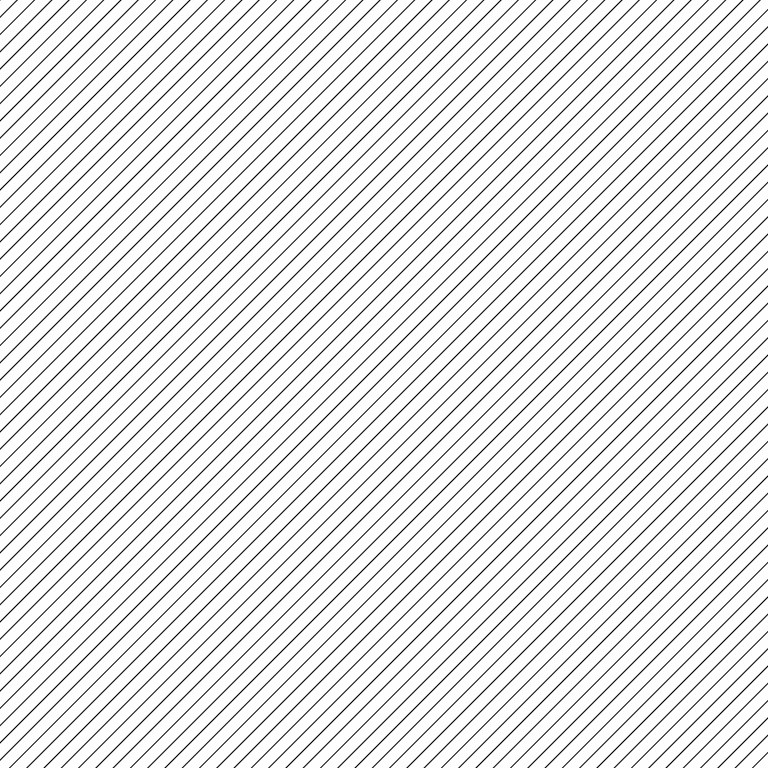
Reproduce this pattern procedurally as a WebGL 2 fragment shader.

```glsl
#version 300 es
precision highp float;
// Thin black pinstripes rising to the right at 45 degrees on near-white paper.
// A repeating diagonal coordinate gives the distance to the nearest stripe,
// and box-filtered coverage keeps the hairlines even at any canvas size.

uniform vec2 u_resolution;
out vec4 fragColor;

// Share of a pixel-wide box, centred at dist, that a stripe of this width fills.
float stripeCoverage(float dist, float width, float pixel) {
    float nearEdge = max(dist - 0.5 * pixel, -0.5 * width);
    float farEdge = min(dist + 0.5 * pixel, 0.5 * width);
    return clamp((farEdge - nearEdge) / pixel, 0.0, 1.0);
}

void main() {
    vec2 uv = gl_FragCoord.xy / u_resolution;
    float pixel = 1.0 / min(u_resolution.x, u_resolution.y);

    // Stripes per canvas edge, counted from the upper left corner
    float repeats = 44.45;
    float diagonal = (uv.x + 1.0 - uv.y) * repeats;

    // Perpendicular distance to the nearest stripe, in canvas units
    float dist = abs(fract(diagonal + 0.5) - 0.5) / (repeats * sqrt(2.0));

    // Ink over paper
    float ink = stripeCoverage(dist, 0.0014, pixel);
    vec3 color = mix(vec3(0.995), vec3(0.02), ink);
    fragColor = vec4(color, 1.0);
}
```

▶ _Your goal_:
All lines above with the word "this" need to be reported.

▶ _Expected answer_:
Reproduce this pattern procedurally as a WebGL 2 fragment shader.
// Share of a pixel-wide box, centred at dist, that a stripe of this width fills.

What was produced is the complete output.